• **TASK DIRECTIONS**: Look through the listing below and report the lines that have the word "stop" in them.

--- DATA UNDER STUDY Enclosed Below ---

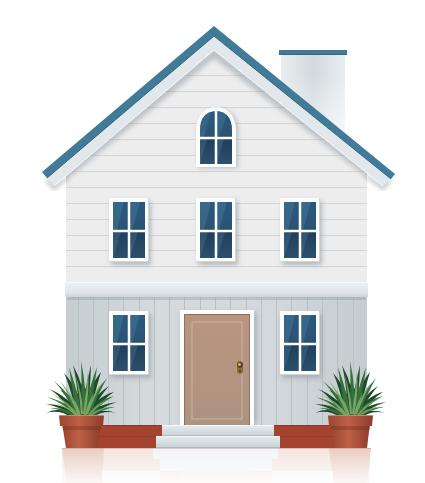
<!DOCTYPE html>
<html lang="en">
<head>
<meta charset="utf-8">
<title>House</title>
<style>
:root{--paper:#fff;--roof:#427b98;--roof-dark:#326680;--siding:#ededee;--groove:#d3d5d7;--panel:#ced5d8;--panel-groove:#b9c1c5;--trim:#e2e7ec;--frame:#fdfdfd;--door:#b3937e;--door-line:#cdb4a2;--brick:#a4432f;--leaf-dark:#1d4a2b;--leaf:#34713b;--leaf-light:#78a566}
html,body{margin:0;background:var(--paper);overflow:hidden}
svg{display:block;width:425px;height:483px}
.groove{stroke:var(--groove);fill:none}
.panel-groove{stroke:var(--panel-groove);fill:none}
.frame{fill:var(--frame)}
.bar{stroke:var(--frame);stroke-width:2.5;fill:none}
.dark{fill:var(--leaf-dark)}
.mid{fill:var(--leaf)}
.light{fill:var(--leaf-light)}
</style>
</head>
<body>
<svg viewBox="0 0 425 483" role="img" aria-label="Front of a two-storey house with a blue roof and two potted plants">
<defs>
<linearGradient id="glass" x1="0" y1="0" x2="0" y2="1"><stop offset="0" stop-color="#28597f"/><stop offset=".45" stop-color="#2b5475"/><stop offset=".55" stop-color="#203f5c"/><stop offset="1" stop-color="#2d506c"/></linearGradient>
<linearGradient id="chimney"><stop offset="0" stop-color="#eaeef0"/><stop offset=".5" stop-color="#d2d9de"/><stop offset="1" stop-color="#e9eef1"/></linearGradient>
<linearGradient id="chimneyLight" x1="0" y1="0" x2="0" y2="1"><stop offset="0" stop-color="#fff" stop-opacity="0"/><stop offset="1" stop-color="#fff" stop-opacity=".65"/></linearGradient>
<linearGradient id="trimBand" x1="0" y1="0" x2="0" y2="1"><stop offset="0" stop-color="#edf1f4"/><stop offset=".7" stop-color="#dfe4e9"/><stop offset="1" stop-color="#ced5da"/></linearGradient>
<linearGradient id="panelShade"><stop offset="0" stop-color="#c5cdd1"/><stop offset=".3" stop-color="#d5dbdd"/><stop offset=".7" stop-color="#d2d8db"/><stop offset="1" stop-color="#c4cccf"/></linearGradient>
<linearGradient id="step" x1="0" y1="0" x2="0" y2="1"><stop offset="0" stop-color="#e6ebee"/><stop offset="1" stop-color="#c9d1d5"/></linearGradient>
<linearGradient id="doorShade" x1="0" y1="0" x2="0" y2="1"><stop offset="0" stop-color="#b9957f"/><stop offset="1" stop-color="#ae9381"/></linearGradient>
<linearGradient id="clay"><stop offset="0" stop-color="#9c4530"/><stop offset=".45" stop-color="#bd6147"/><stop offset="1" stop-color="#8f3c2a"/></linearGradient>
<linearGradient id="reflection" x1="0" y1="0" x2="0" y2="1"><stop offset="0" stop-color="#fff" stop-opacity=".25"/><stop offset="1" stop-color="#fff" stop-opacity=".9"/></linearGradient>
<filter id="softShadow" x="-20%" y="-20%" width="140%" height="140%"><feGaussianBlur stdDeviation="2.5"/></filter>
<clipPath id="gableClip"><path d="M66 283V172L214 48 367 172V283Z"/></clipPath>
<clipPath id="archClip"><path d="M200 164V130Q200 112 216 111Q232 112 232 130V164Z"/></clipPath>

<g id="window">
  <rect x="2" y="3" width="40" height="64" fill="#8d969d" opacity=".6" filter="url(#softShadow)"/>
  <rect class="frame" width="39" height="64"/>
  <rect x="4" y="4" width="32" height="56" fill="url(#glass)"/>
  <path d="M4 4H15L8 32H4ZM21 4H31L23 32H21Z" fill="#5484a3" opacity=".35"/>
  <path d="M4 34H12L4 60ZM21 34H29L21 60Z" fill="#5484a3" opacity=".3"/>
  <path class="bar" d="M20 4V60M4 33H36"/>
  <path d="M0 63.5H39.5V0" fill="none" stroke="#cfd5d9"/>
</g>

<g id="leaves">
  <g class="dark">
    <path d="M17 55Q8 34 1 29Q13 33 25 55Z"/><path d="M14 56Q6 47-13 43Q6 43 24 56Z"/>
    <path d="M18 56Q11 24 5 12Q19 27 27 56Z"/><path d="M21 56Q18 20 14 4Q26 26 28 56Z"/>
    <path d="M21 56Q28 20 32 4Q31 32 28 56Z"/><path d="M22 56Q31 24 42 11Q36 31 30 56Z"/>
    <path d="M23 56Q35 34 50 25Q39 37 31 56Z"/><path d="M24 56Q38 43 58 41Q42 46 33 56Z"/>
    <path d="M12 56Q0 48-13 52Q2 44 23 56Z"/><path d="M25 56Q42 46 57 52Q45 49 34 56Z"/>
    <path d="M14 56Q2 34-10 28Q7 34 25 56Z"/><path d="M24 56Q40 34 55 31Q44 37 33 56Z"/>
    <path d="M11 56Q18 34 23 22Q33 36 37 56Z"/>
  </g>
  <g class="mid">
    <path d="M18 56Q9 35-5 20Q13 34 22 56Z"/><path d="M19 56Q13 30 10 6Q20 34 23 56Z"/>
    <path d="M22 56Q23 23 22 0Q28 27 26 56Z"/><path d="M24 56Q30 27 38 6Q35 32 28 56Z"/>
    <path d="M26 56Q34 32 48 17Q39 33 30 56Z"/><path d="M27 56Q37 39 55 35Q41 42 32 56Z"/>
    <path d="M16 56Q7 43-12 36Q10 41 20 56Z"/><path d="M14 56Q5 49-9 47Q8 46 19 56Z"/>
    <path d="M28 56Q41 45 56 46Q43 48 33 56Z"/>
  </g>
  <g class="light">
    <path d="M19 55Q11 34 1 20Q14 34 21 55Z"/><path d="M22 53Q20 27 16 13Q23 30 24 53Z"/>
    <path d="M24 53Q28 23 29 10Q31 30 26 53Z"/><path d="M27 53Q34 31 44 21Q36 34 29 53Z"/>
    <path d="M16 54Q8 42-7 33Q11 41 19 54Z"/><path d="M29 54Q39 41 51 38Q40 43 31 54Z"/>
    <path d="M17 55Q9 47-3 43Q10 45 20 55Z"/><path d="M30 55Q38 47 50 46Q40 49 32 55Z"/>
    <path d="M20 55Q16 42 10 32Q19 42 22 55Z"/><path d="M25 55Q29 42 35 31Q32 42 27 55Z"/>
  </g>
</g>
<g id="pottedPlant">
  <path d="M3 62H42L39 87H7Z" fill="url(#clay)"/>
  <path d="M3 65H42L42 69H4Z" fill="#6d2b1d" opacity=".35"/>
  <use href="#leaves"/>
  <path d="M0 54H45L44 65H1Z" fill="url(#clay)"/>
  <path d="M0 54.5H45" stroke="#d0836a"/>
</g>
</defs>

<rect width="425" height="483" fill="var(--paper)"/>

<g id="chimney-stack">
  <rect x="281" y="54" width="64" height="86" fill="url(#chimney)"/>
  <rect x="281" y="75" width="64" height="65" fill="url(#chimneyLight)"/>
  <rect x="279" y="50" width="68" height="5" fill="var(--roof)"/>
  <path d="M279 54.5H347" stroke="var(--roof-dark)"/>
</g>

<g id="upper-wall">
  <path d="M66 283V172L214 46 367 172V283Z" fill="var(--siding)"/>
  <g clip-path="url(#gableClip)">
    <path class="groove" d="M66 75.5H367M66 91.5H367M66 107.5H367M66 123.5H367M66 139.5H367M66 155.5H367M66 171.5H367M66 187.5H367M66 203.5H367M66 219.5H367M66 235.5H367M66 250.5H367M66 266.5H367"/>
    <path d="M48 190 214 53 390 190" fill="none" stroke="#8b949c" stroke-width="8" opacity=".5" filter="url(#softShadow)"/>
  </g>
</g>

<g id="roof">
  <path d="M47 179 54 188 66 178M390 179 383 188 367 176" fill="none" stroke="#777f86" stroke-width="3" opacity=".6" filter="url(#softShadow)"/>
  <path d="M46 177 214 34 391 177 383 186 214 50 54 186Z" fill="var(--trim)"/>
  <path d="M54 186 214 50 383 186" fill="none" stroke="#f7f9fa"/>
  <path d="M42 172 214 26 395 174 391 179 214 36 47 178Z" fill="var(--roof)"/>
  <path d="M47 178 214 36 391 179" fill="none" stroke="var(--roof-dark)"/>
</g>

<g id="lower-wall">
  <rect x="66" y="296" width="301" height="129" fill="url(#panelShade)"/>
  <path class="panel-groove" d="M78.5 297V425M93.5 297V425M108.5 297V425M123.5 297V425M139.5 297V425M154.5 297V425M169.5 297V425M184.5 297V425M200.5 297V425M215.5 297V425M230.5 297V425M246.5 297V425M261.5 297V425M276.5 297V425M291.5 297V425M307.5 297V425M322.5 297V425M337.5 297V425M353.5 297V425"/>
  <rect x="67" y="295" width="299" height="5" fill="#8f9ba2" opacity=".4"/>
  <rect x="65" y="282" width="303" height="15" fill="url(#trimBand)"/>
  <path d="M65 282.5H368" stroke="#f8fafb"/>
</g>

<g id="windows">
  <use href="#window" x="109" y="198"/>
  <use href="#window" x="196" y="198"/>
  <use href="#window" x="280" y="198"/>
  <use href="#window" x="109" y="311"/>
  <use href="#window" x="280" y="311"/>
  <path d="M198 168V130Q199 110 218 109Q237 110 238 130V168Z" fill="#8d969d" opacity=".55" filter="url(#softShadow)"/>
  <path class="frame" d="M196 167V130Q197 108 216 107Q235 108 236 130V167Z"/>
  <g clip-path="url(#archClip)">
    <rect x="200" y="111" width="32" height="53" fill="url(#glass)"/>
    <path d="M200 111H211L204 137H200ZM217 111H228L219 137H217ZM200 139H207L200 164ZM217 139H224L217 164Z" fill="#5484a3" opacity=".3"/>
    <path class="bar" d="M216 111V164M200 138H232"/>
  </g>
</g>

<g id="front-door">
  <rect x="181" y="312" width="76" height="113" fill="#88949b" opacity=".5" filter="url(#softShadow)"/>
  <rect class="frame" x="180" y="310" width="74" height="115"/>
  <rect x="184" y="314" width="66" height="111" fill="url(#doorShade)"/>
  <path d="M184.5 425V314.5H249.5V425" fill="none" stroke="#8d7060"/>
  <rect x="192" y="322" width="50" height="97" fill="none" stroke="var(--door-line)"/>
  <rect x="237" y="361" width="6" height="13" rx="3" fill="#8b693f"/>
  <circle cx="240" cy="365" r="2.7" fill="#4c341f"/>
  <circle cx="239.5" cy="364.5" r="1.5" fill="#ddb86f"/>
  <circle cx="240" cy="371" r="1" fill="#4c341f"/>
</g>

<g id="foundation">
  <rect x="66" y="425" width="301" height="23" fill="var(--brick)"/>
  <path d="M66 436.5H367" stroke="#8f3726" opacity=".5"/>
  <path d="M66 425.5H367" stroke="#7f3021" opacity=".6"/>
</g>

<g id="floor-reflection">
  <rect x="62" y="448" width="308" height="35" fill="#f0dcd6"/>
  <path d="M62 448H104L102 483H67ZM329 448H371L367 483H333Z" fill="#e3bcaf"/>
  <path d="M153 448H278V459H272V471H160V459H153Z" fill="#eef1f3"/>
  <rect x="180" y="471" width="74" height="12" fill="#eee4de"/>
  <path d="M102 471H160V483H102ZM272 471H333V483H272Z" fill="#f0f2f3"/>
  <rect x="50" y="448" width="330" height="35" fill="url(#reflection)"/>
  <path d="M62 448.5H371" stroke="#b68a7e" opacity=".4"/>
</g>

<g id="steps">
  <rect x="162" y="425" width="112" height="12" fill="url(#step)"/>
  <path d="M162 425.5H274" stroke="#f6f8f9"/>
  <rect x="156" y="436" width="124" height="12" fill="url(#step)"/>
  <path d="M156 436.5H280" stroke="#f6f8f9"/>
  <path d="M162 435.5H274M156 447.5H280" stroke="#aeb8bd"/>
</g>

<g id="plants">
  <use href="#pottedPlant" x="59" y="361"/>
  <use href="#pottedPlant" x="328" y="361"/>
</g>
</svg>
</body>
</html>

--- End of Enclosed DATA UNDER STUDY ---

• **TASK ANSWER**:
<linearGradient id="glass" x1="0" y1="0" x2="0" y2="1"><stop offset="0" stop-color="#28597f"/><stop offset=".45" stop-color="#2b5475"/><stop offset=".55" stop-color="#203f5c"/><stop offset="1" stop-color="#2d506c"/></linearGradient>
<linearGradient id="chimney"><stop offset="0" stop-color="#eaeef0"/><stop offset=".5" stop-color="#d2d9de"/><stop offset="1" stop-color="#e9eef1"/></linearGradient>
<linearGradient id="chimneyLight" x1="0" y1="0" x2="0" y2="1"><stop offset="0" stop-color="#fff" stop-opacity="0"/><stop offset="1" stop-color="#fff" stop-opacity=".65"/></linearGradient>
<linearGradient id="trimBand" x1="0" y1="0" x2="0" y2="1"><stop offset="0" stop-color="#edf1f4"/><stop offset=".7" stop-color="#dfe4e9"/><stop offset="1" stop-color="#ced5da"/></linearGradient>
<linearGradient id="panelShade"><stop offset="0" stop-color="#c5cdd1"/><stop offset=".3" stop-color="#d5dbdd"/><stop offset=".7" stop-color="#d2d8db"/><stop offset="1" stop-color="#c4cccf"/></linearGradient>
<linearGradient id="step" x1="0" y1="0" x2="0" y2="1"><stop offset="0" stop-color="#e6ebee"/><stop offset="1" stop-color="#c9d1d5"/></linearGradient>
<linearGradient id="doorShade" x1="0" y1="0" x2="0" y2="1"><stop offset="0" stop-color="#b9957f"/><stop offset="1" stop-color="#ae9381"/></linearGradient>
<linearGradient id="clay"><stop offset="0" stop-color="#9c4530"/><stop offset=".45" stop-color="#bd6147"/><stop offset="1" stop-color="#8f3c2a"/></linearGradient>
<linearGradient id="reflection" x1="0" y1="0" x2="0" y2="1"><stop offset="0" stop-color="#fff" stop-opacity=".25"/><stop offset="1" stop-color="#fff" stop-opacity=".9"/></linearGradient>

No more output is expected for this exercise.